New York City, New York, USA
Halloween is a big event in America, and nowhere more so than in New York, where a massive parade takes over much of downtown Manhattan – from the bottom of SoHo to the top of Chelsea – making it the biggest Halloween celebration on the planet and the only major night parade in the US. It’s a totally over-the-top, costumed street party, at which it’s impossible not to have a good time. Like its counterpart in San Francisco, New York’s Halloween has become something of a gay event in recent years, although everyone, gay or straight, young or old, uses it as the last pre-winter excuse to go nuts in the streets while wearing just about anything from a Frankenstein mask to a clingfilm wrap bridal gown – maybe at the same time.

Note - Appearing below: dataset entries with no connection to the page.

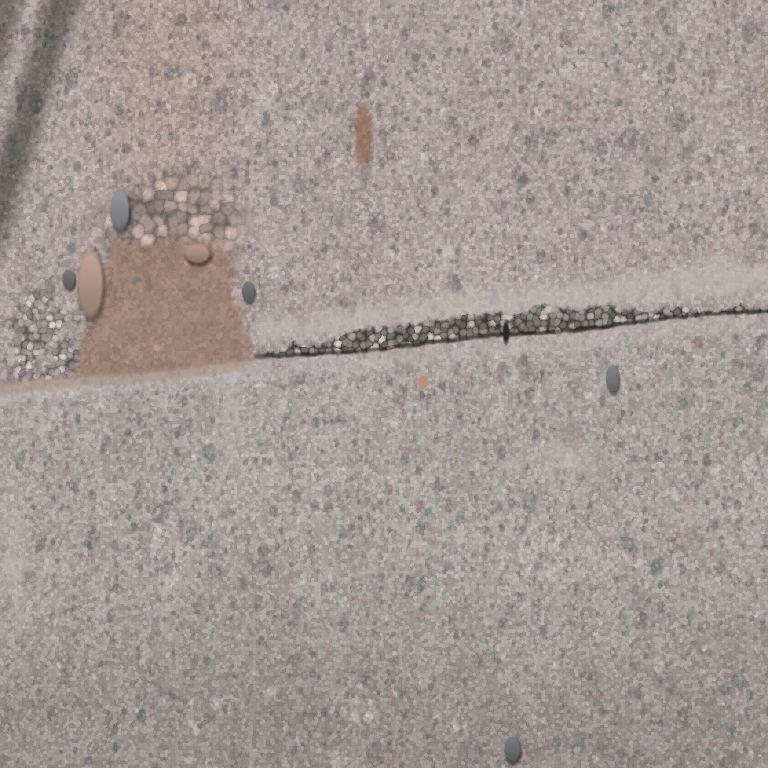
Write a WebGL 1 fragment shader that draws this texture.

```glsl
precision highp float;
uniform vec2 u_resolution;

vec2 hash2(vec2 c) {
  vec2 q = fract(c * vec2(0.1031, 0.1137));
  q += dot(q, q.yx + 31.32);
  return fract(vec2(q.x + q.y, q.x * 1.7 + q.y) * (q.yx + 17.3) * 7.13);
}

// Nearest cell: distance to its centre, then two random values of that cell.
vec3 cells(vec2 p) {
  vec2 base = floor(p);
  vec3 best = vec3(9.0);
  for (int j = -1; j <= 1; j++) {
    for (int i = -1; i <= 1; i++) {
      vec2 cell = base + vec2(float(i), float(j));
      float d = length(p - cell - 0.15 - 0.7 * hash2(cell));
      if (d < best.x) best = vec3(d, hash2(cell + 71.0));
    }
  }
  return best;
}

// Soft large-scale variation in -1..1.
float waves(vec2 p) {
  float sum = 0.0, gain = 0.5;
  for (int i = 0; i < 5; i++) {
    sum += gain * sin(p.x + 1.7 * sin(p.y * 0.8)) * sin(p.y + 1.3 * sin(p.x * 0.9));
    p = mat2(1.5, 1.1, -1.1, 1.5) * p + 2.3;
    gain *= 0.62;
  }
  return sum;
}

float band(float x, float lo, float hi, float soft) {
  return smoothstep(lo - soft, lo + soft, x) * (1.0 - smoothstep(hi - soft, hi + soft, x));
}

float ellipse(vec2 p, vec2 centre, vec2 radius, float soft) {
  return 1.0 - smoothstep(1.0 - soft, 1.0 + soft, length((p - centre) / radius));
}

// Scattered stones blended over a base colour.
vec3 addStones(vec3 base, vec2 p, float scale, float density, float strength) {
  vec3 c = cells(p * vec2(scale, scale * 0.72) + waves(p * scale * 1.6) * 0.16);
  float radius = 0.14 + 0.24 * c.z;
  float soft = 0.04 + scale / u_resolution.y;
  float mask = (1.0 - smoothstep(radius - soft, radius + soft, c.x)) * step(c.y, density);
  float pick = fract(c.y * 57.0 + c.z * 13.0);
  vec3 tone = mix(vec3(0.43, 0.42, 0.43), vec3(0.60, 0.51, 0.49), smoothstep(0.4, 0.8, pick));
  tone = mix(tone, vec3(0.80, 0.76, 0.73), step(0.86, pick));
  return mix(base, tone, mask * strength);
}

// Loose lit gravel.
vec3 gravel(vec2 p, float scale) {
  vec3 c = cells(p * scale + waves(p * scale) * 0.25);
  float light = 0.30 + 0.38 * c.y * c.y + 0.14 * c.z;
  return vec3(1.0, 0.95, 0.92) * light * (1.08 - 0.6 * smoothstep(0.25, 0.75, c.x));
}

// One pebble with a shadow beneath it and a lit upper side.
vec3 addPebble(vec3 base, vec2 p, vec2 centre, vec2 radius, vec3 tone) {
  base *= 1.0 - 0.45 * ellipse(p, centre - vec2(-0.002, 0.004), radius * 1.08, 0.25);
  float lit = 1.0 + 0.15 * clamp((p.y - centre.y) / radius.y, -1.0, 1.0);
  return mix(base, tone * lit, ellipse(p, centre, radius, 0.18));
}

void main() {
  vec2 uv = gl_FragCoord.xy / u_resolution;
  float broad = waves(uv * 9.0);
  float rough = waves(uv * 75.0);
  float seam = uv.y - 0.497 - 0.097 * uv.x - 0.002 * sin(uv.x * 23.0) - 0.002 * rough;
  float upper = smoothstep(-0.003, 0.003, seam);

  // Two concrete slabs
  vec3 lowerTone = mix(vec3(0.585, 0.55, 0.535), vec3(0.66, 0.63, 0.62), smoothstep(0.0, 0.32, uv.y));
  vec3 col = mix(lowerTone, vec3(0.675, 0.625, 0.61), upper);
  col += 0.022 * broad + 0.018 * waves(uv * vec2(45.0, 14.0));
  col = mix(col, vec3(0.68, 0.58, 0.52), 0.45 * ellipse(uv, vec2(0.22, 0.92), vec2(0.09, 0.18), 0.8));

  // Aggregate, coarse to fine
  col = addStones(col, uv, 30.0, 0.20, 0.40);
  col = addStones(col, uv + 3.1, 58.0, 0.30, 0.50);
  col = addStones(col, uv + 7.7, 110.0, 0.42, 0.50);
  vec3 grain = cells(uv * 210.0);
  col += 0.13 * (grain.y - 0.45) + 0.06 * (0.4 - grain.x);

  // Pale worn edges and scuffs
  float right = smoothstep(0.30, 0.36, uv.x);
  float lip = band(seam, 0.025, 0.062 + 0.012 * broad, 0.014) * right;
  float lowerLip = band(seam, -0.024, -0.001, 0.008);
  col = mix(col, vec3(0.77, 0.73, 0.70), 0.60 * lip + 0.40 * lowerLip);
  float scuff = ellipse(uv, vec2(0.30, 0.45), vec2(0.017, 0.07), 0.6)
    + ellipse(uv, vec2(0.735, 0.40), vec2(0.05, 0.025), 0.7)
    + ellipse(uv, vec2(0.02, 0.27), vec2(0.017, 0.09), 0.7);
  col = mix(col, vec3(0.76, 0.74, 0.72), scuff * (0.35 + 0.3 * rough));

  // Gravel along the seam, beside the hollow and above it
  float width = 0.007 + 0.027 * band(uv.x, 0.43, 0.83, 0.10) + 0.008 * rough;
  float crack = band(seam, 0.001, width, 0.004) * right;
  float rubbleLeft = ellipse(uv, vec2(0.06, 0.55), vec2(0.055, 0.08), 0.5) * upper;
  float rubbleTop = ellipse(uv, vec2(0.225, 0.705), vec2(0.09, 0.07), 0.4);
  vec3 loose = gravel(uv, 115.0);
  col = mix(col, loose, 0.88 * crack);
  col = mix(col, loose * 1.2, 0.65 * rubbleLeft * smoothstep(-0.4, 0.3, rough));
  col = mix(col, gravel(uv, 65.0) * vec3(1.25, 1.16, 1.12), 0.55 * rubbleTop);
  col *= 1.0 - 0.45 * band(seam, 0.0, 0.005, 0.002) * right;

  // Dirt-filled hollow
  float side = 0.013 * waves(uv * 38.0);
  float rise = clamp((uv.y - 0.51) / 0.18, 0.0, 1.0);
  float dirt = band(uv.x + side, mix(0.098, 0.145, rise), mix(0.325, 0.295, rise), 0.008);
  dirt *= band(uv.y + side, 0.3, 0.685, 0.016) * upper;
  vec3 soil = vec3(0.605, 0.50, 0.445) + 0.025 * broad + 0.03 * rough + 0.07 * (grain.y - 0.5);
  col = mix(col, addStones(soil, uv + 5.0, 75.0, 0.14, 0.45), 0.92 * dirt);
  col = mix(col, vec3(0.66, 0.56, 0.50), 0.5 * band(seam, -0.012, 0.004, 0.004) * (1.0 - right));

  // Rust stain and single pebbles
  float rust = ellipse(uv + 0.003 * rough, vec2(0.473, 0.823), vec2(0.012, 0.04), 0.35);
  col = mix(col, vec3(0.59, 0.44, 0.36) + 0.06 * (grain.y - 0.5), 0.85 * rust);
  vec3 slate = vec3(0.42, 0.42, 0.43);
  vec3 tan1 = vec3(0.64, 0.54, 0.49);
  col = addPebble(col, uv, vec2(0.156, 0.727), vec2(0.012, 0.026), slate * 1.25);
  col = addPebble(col, uv, vec2(0.257, 0.670), vec2(0.016, 0.012), tan1);
  col = addPebble(col, uv, vec2(0.118, 0.630), vec2(0.016, 0.043), tan1 * 1.05);
  col = addPebble(col, uv, vec2(0.323, 0.621), vec2(0.008, 0.013), slate);
  col = addPebble(col, uv, vec2(0.089, 0.637), vec2(0.008, 0.012), slate);
  col = addPebble(col, uv, vec2(0.797, 0.508), vec2(0.008, 0.017), slate * 1.1);
  col = addPebble(col, uv, vec2(0.667, 0.025), vec2(0.010, 0.016), slate);
  col = mix(col, vec3(0.72, 0.56, 0.47), ellipse(uv, vec2(0.551, 0.502), vec2(0.006, 0.009), 0.3));
  col = mix(col, vec3(0.16), ellipse(uv, vec2(0.659, 0.567), vec2(0.004, 0.014), 0.4));

  // Slanted shadow bands in the corner
  float slant = uv.x + (1.0 - uv.y) * 0.31;
  float shade = band(slant, 0.060, 0.103, 0.016) + 0.85 * band(slant, -0.1, 0.030, 0.012);
  col *= 1.0 - 0.36 * shade;

  gl_FragColor = vec4(clamp(col, 0.0, 1.0), 1.0);
}
```
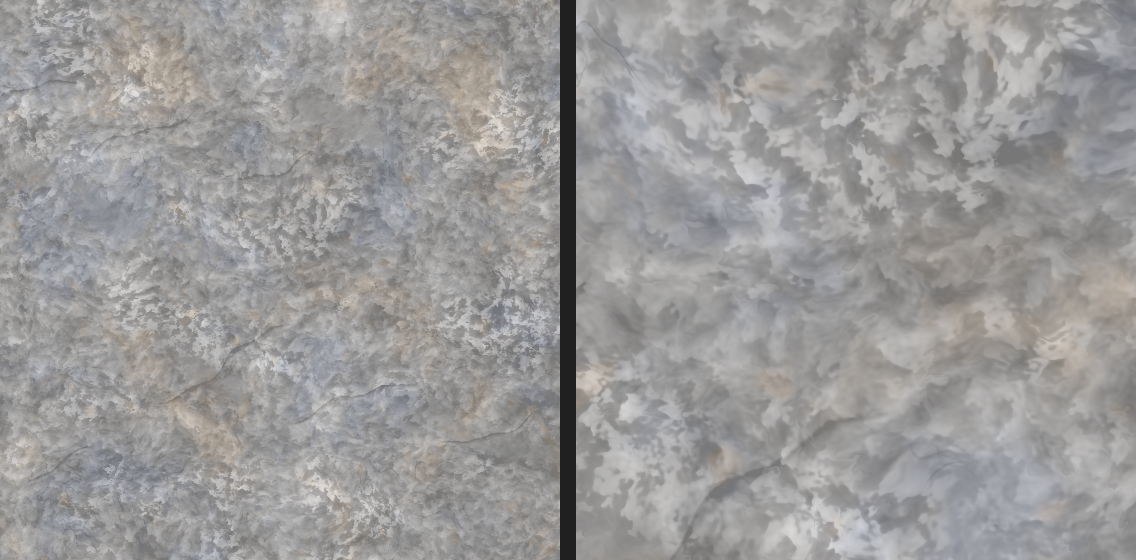
Left: the whole. Right: its middle third, enlarged.
Reproduce this texture procedurally as a WebGL 2 fragment shader.

```glsl
#version 300 es
precision highp float;
// Weathered grey stone: cloudy mottling, pale flaky crust, faint tints and short cracks.

uniform vec2 u_resolution;
out vec4 fragColor;

const float MID_TONE = 0.597;
const float CONTRAST = 0.069;
const vec3 STONE_CAST = vec3(0.004, 0.0, -0.002);
const vec3 OCHRE_CAST = vec3(0.040, 0.006, -0.034);
const vec3 BLUE_CAST = vec3(-0.018, -0.003, 0.030);
const vec2 CLOUD_SCALE = vec2(2.6, 3.0);
const vec2 MOTTLE_SCALE = vec2(11.0, 15.0);
const vec2 GRAIN_SCALE = vec2(58.0, 70.0);
const float FLAKE_SCALE = 92.0;
const float CRUST_AMOUNT = 1.4;
const float VEIN_DEPTH = 0.9;
const float CRACK_DEPTH = 1.5;
const int CRACK_COUNT = 7;
const int SMEAR_COUNT = 4;

float hash(vec2 cell) {
    uvec2 q = uvec2(ivec2(cell)) * uvec2(1597334677u, 3812015801u);
    uint h = q.x ^ q.y;
    h = (h ^ (h >> 15)) * 1597334677u;
    h ^= h >> 13;
    return float(h & 0xffffu) / 65535.0;
}

float cornerSlope(vec2 cell, vec2 offset) {
    float angle = 6.2832 * hash(cell);
    return dot(vec2(cos(angle), sin(angle)), offset);
}

float gradientNoise(vec2 p) {
    vec2 i = floor(p), f = p - i;
    vec2 u = f * f * f * (f * (f * 6.0 - 15.0) + 10.0);
    vec2 e = vec2(1.0, 0.0);
    return mix(mix(cornerSlope(i, f), cornerSlope(i + e, f - e), u.x),
               mix(cornerSlope(i + e.yx, f - e.yx), cornerSlope(i + 1.0, f - 1.0), u.x), u.y);
}

float fbm(vec2 p, int octaves, float gain) {
    float sum = 0.0, amp = 1.0;
    for (int i = 0; i < octaves; i++) {
        sum += amp * gradientNoise(p);
        p = mat2(1.6, 1.2, -1.2, 1.6) * p + 17.3;
        amp *= gain;
    }
    return sum;
}

// Cellular noise: a random level per cell, blended softly at the borders.
float cellLevels(vec2 p) {
    vec2 base = floor(p);
    float total = 0.0, weights = 0.0;
    for (int y = -1; y <= 1; y++) {
        for (int x = -1; x <= 1; x++) {
            vec2 cell = base + vec2(x, y);
            vec2 d = cell + vec2(hash(cell), hash(cell + 71.0)) - p;
            float w = exp(-9.0 * dot(d, d));
            total += w * hash(cell + 137.0);
            weights += w;
        }
    }
    return total / weights - 0.5;
}

vec2 toLocal(vec2 p, vec2 centre, float angle) {
    float c = cos(angle), s = sin(angle);
    return mat2(c, -s, s, c) * (p - centre);
}

// Tapered cracks with a sharp upper edge and a soft lower flank.
float cracks(vec2 p) {
    float dark = 0.0;
    for (int i = 0; i < CRACK_COUNT; i++) {
        float k = float(i);
        vec2 centre = fract(vec2(0.40, 0.35) + k * vec2(0.618, 0.47));
        vec2 q = toLocal(p, centre, mix(0.25, 0.65, hash(vec2(k, 5.0))));
        float halfLength = mix(0.15, 0.05, k / float(CRACK_COUNT));
        float taper = max(1.0 - pow(q.x / halfLength, 2.0), 0.0);
        float y = q.y - 0.011 * sin(q.x * 24.0 + k) - 0.004 * sin(q.x * 67.0 + 2.0 * k);
        float width = 0.001 + 0.085 * halfLength * taper;
        float flank = smoothstep(-width, 0.0, y) * (1.0 - smoothstep(0.0, 0.003, y));
        float core = 1.0 - smoothstep(0.0, 0.0025, abs(y));
        dark = max(dark, (0.75 * flank + 0.4 * core) * smoothstep(0.0, 0.35, taper));
    }
    return dark;
}

// Long bands, falling to the right, where the surface is worn smooth.
float smears(vec2 p) {
    float worn = 0.0;
    for (int i = 0; i < SMEAR_COUNT; i++) {
        float k = float(i);
        vec2 centre = fract(vec2(0.16, 0.64) + k * vec2(0.73, 0.57));
        vec2 q = toLocal(p, centre, -mix(0.2, 0.6, hash(vec2(k, 9.0))));
        worn = max(worn, 1.0 - smoothstep(0.5, 1.0, length(q / vec2(0.17, 0.03))));
    }
    return worn;
}

void main() {
    vec2 p = gl_FragCoord.xy / u_resolution.y;
    vec2 warp = vec2(fbm(p * 5.0, 4, 0.55), fbm(p * 5.0 + 31.0, 4, 0.55));
    vec2 rough = p + 0.02 * warp;

    // Layers of tone, from broad to fine
    float clouds = fbm(p * CLOUD_SCALE + 7.0, 4, 0.55);
    float mottle = fbm((p + 0.05 * warp) * MOTTLE_SCALE, 4, 0.7);
    float grain = fbm(rough * GRAIN_SCALE, 3, 0.8);
    float flakes = cellLevels(rough * FLAKE_SCALE + grain * 0.6);
    float worn = smears(p + 0.04 * warp);
    float fine = (grain + 1.6 * flakes) * (1.0 - 0.55 * worn);
    float level = 1.2 * clouds + 1.6 * mottle * (1.0 - 0.5 * worn) + fine - 0.25 * worn;

    // Pale crust gathers in broken patches
    float patches = smoothstep(0.0, 0.5, fbm(rough * 6.0 + 50.0, 4, 0.6));
    level += CRUST_AMOUNT * patches * smoothstep(-0.15, 0.3, grain + flakes);

    // Hairline veins and cracks
    float vein = 1.0 - smoothstep(0.0, 0.035, abs(fbm((p + 0.03 * warp) * 13.0 + 90.0, 3, 0.6)));
    level -= VEIN_DEPTH * vein * smoothstep(0.05, 0.4, warp.x - warp.y);
    level -= CRACK_DEPTH * cracks(p + 0.012 * warp + 0.002 * grain);

    // Mineral tints
    float tint = fbm(rough * 4.0 + 120.0, 5, 0.65) + 0.12 * mottle;
    float ochre = smoothstep(0.08, 0.7, tint);
    float blue = smoothstep(0.1, 0.65, -tint);
    float rust = smoothstep(0.42, 0.7, fbm(rough * 17.0 + 160.0, 3, 0.6));

    vec3 colour = vec3(MID_TONE + CONTRAST * max(level, -1.9)) + STONE_CAST;
    colour += OCHRE_CAST * (ochre + 0.8 * rust) + BLUE_CAST * blue;
    fragColor = vec4(clamp(colour, 0.0, 1.0), 1.0);
}
```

Halloween started as a pagan festival, when Irish Celts tried to ward off evil spirits with noisy processions and ghoulish costumes, but it was America that made it into a national institution. Across the USA, there are few kids of any cultural background that haven’t slipped on some kind of crazy garb on October 31 in an effort to score some candy. What makes New York special is that the majority of “kids” dressing up in the streets have day jobs, and most of them are after another kind of treat. The other unique feature of New York’s Halloween is that it’s centred on a puppet parade, a tradition that couldn’t have more wholesome roots. On October 31, 1973, a puppeteer named Ralph Lee went from house to house in Greenwich Village, putting on his puppet show for the neighbourhood kids. Today, both the crowds and the puppets have grown substantially in size, but the event is still basically run by one person and relies entirely on the participation of volunteers. Jeanne Fleming took over Ralph Lee’s role as parade director in 1982, and still spends most of the year coordinating the activities of more than a hundred volunteers, who design and assemble the parade’s oversized papier-mache monsters. In 2001, the Halloween Parade was the first major event in New York City to take place after the tragic events of September 11, with the theme that year being “Phoenix Rising” and the star puppet a new-born bird rising out of the city’s ashes. In 2005, the phoenix rose out of the waters that swamped New Orleans in the wake of Hurricane Katrina and was carried by evacuees from the sunken city living in New York, once again reinforcing the annual event’s ability to unite and inspire. The Halloween Parade runs up Sixth Avenue from just south of Spring Street in SoHo to 23rd Street in Chelsea. Nearly two million spectators descend on downtown Manhattan to check out the costumed paraders each year, so getting an unobstructed kerbside spot from which to view proceedings requires getting there well before the starting time of 7pm – try two hours earlier and you might be OK. It’s worth it, though, as there’s nothing to beat the views of the tremendous skeletal puppets that loom overhead against the black sky, pointing their bony, foot-long fingers towards the crowd. The parade usually runs about two to three hours from start to finish; if you stay in one spot, you can see the whole thing pass in around an hour. After the parade is over, the more serious revellers show off their costumes along Christopher Street in Greenwich Village, which is usually blocked off completely into the early hours; if you plan to join them, try to catch the parade in the nearby vicinity, ideally between 14th Street and Bleecker Street.
Superior Concept Monsters
Over the years, the huge papier-mache creatures – or “Superior Concept Monsters”, as the group that designs the parade’s largest and most original puppets call them – have grown to become the size of buildings, requiring nearly a thousand people in total to manipulate. Known as “sweepers” for their rapid, broad movements, these massive, sculpted creatures are constructed on steel-rod skeletons, and symbolically “sweep the negative energy from the streets” for the year to come. Watching the parade is all very well, but if you’re really going to do Halloween in New York, you need to put on a costume and take to the streets. This is community theatre on a grand scale, with tens of thousands of participants, and if you want to understand what it’s all about, you’ve really got to get involved. You could opt for the classic scary – witches, vampires, etc – and non-scary – French maid, King Arthur, Winnie the Pooh – look, or dress up as an “overnight wonder” from popular recent movies or current events, such as Kenny from South Park (big orange Eskimo Parka, mumbled speech) and Michael Moore (pillow gut under shirt, beard, cap, camera always rolling). You could go down the conceptual- costume route (don a pig-nose mask and wave a Canadian flag and you’re Canadian Bacon) or raise the outfit ante with a really scary number, the kind that’s done so convincingly that no one’s even sure it’s a costume at all. And then there’s always the option of going in drag – scary in a whole other way and not really a costume for some. But Whatever you choose to go as, go the whole hog, and remember that, above all, it’s the costume that will determine what sort of night you have – and who you end up spending it with.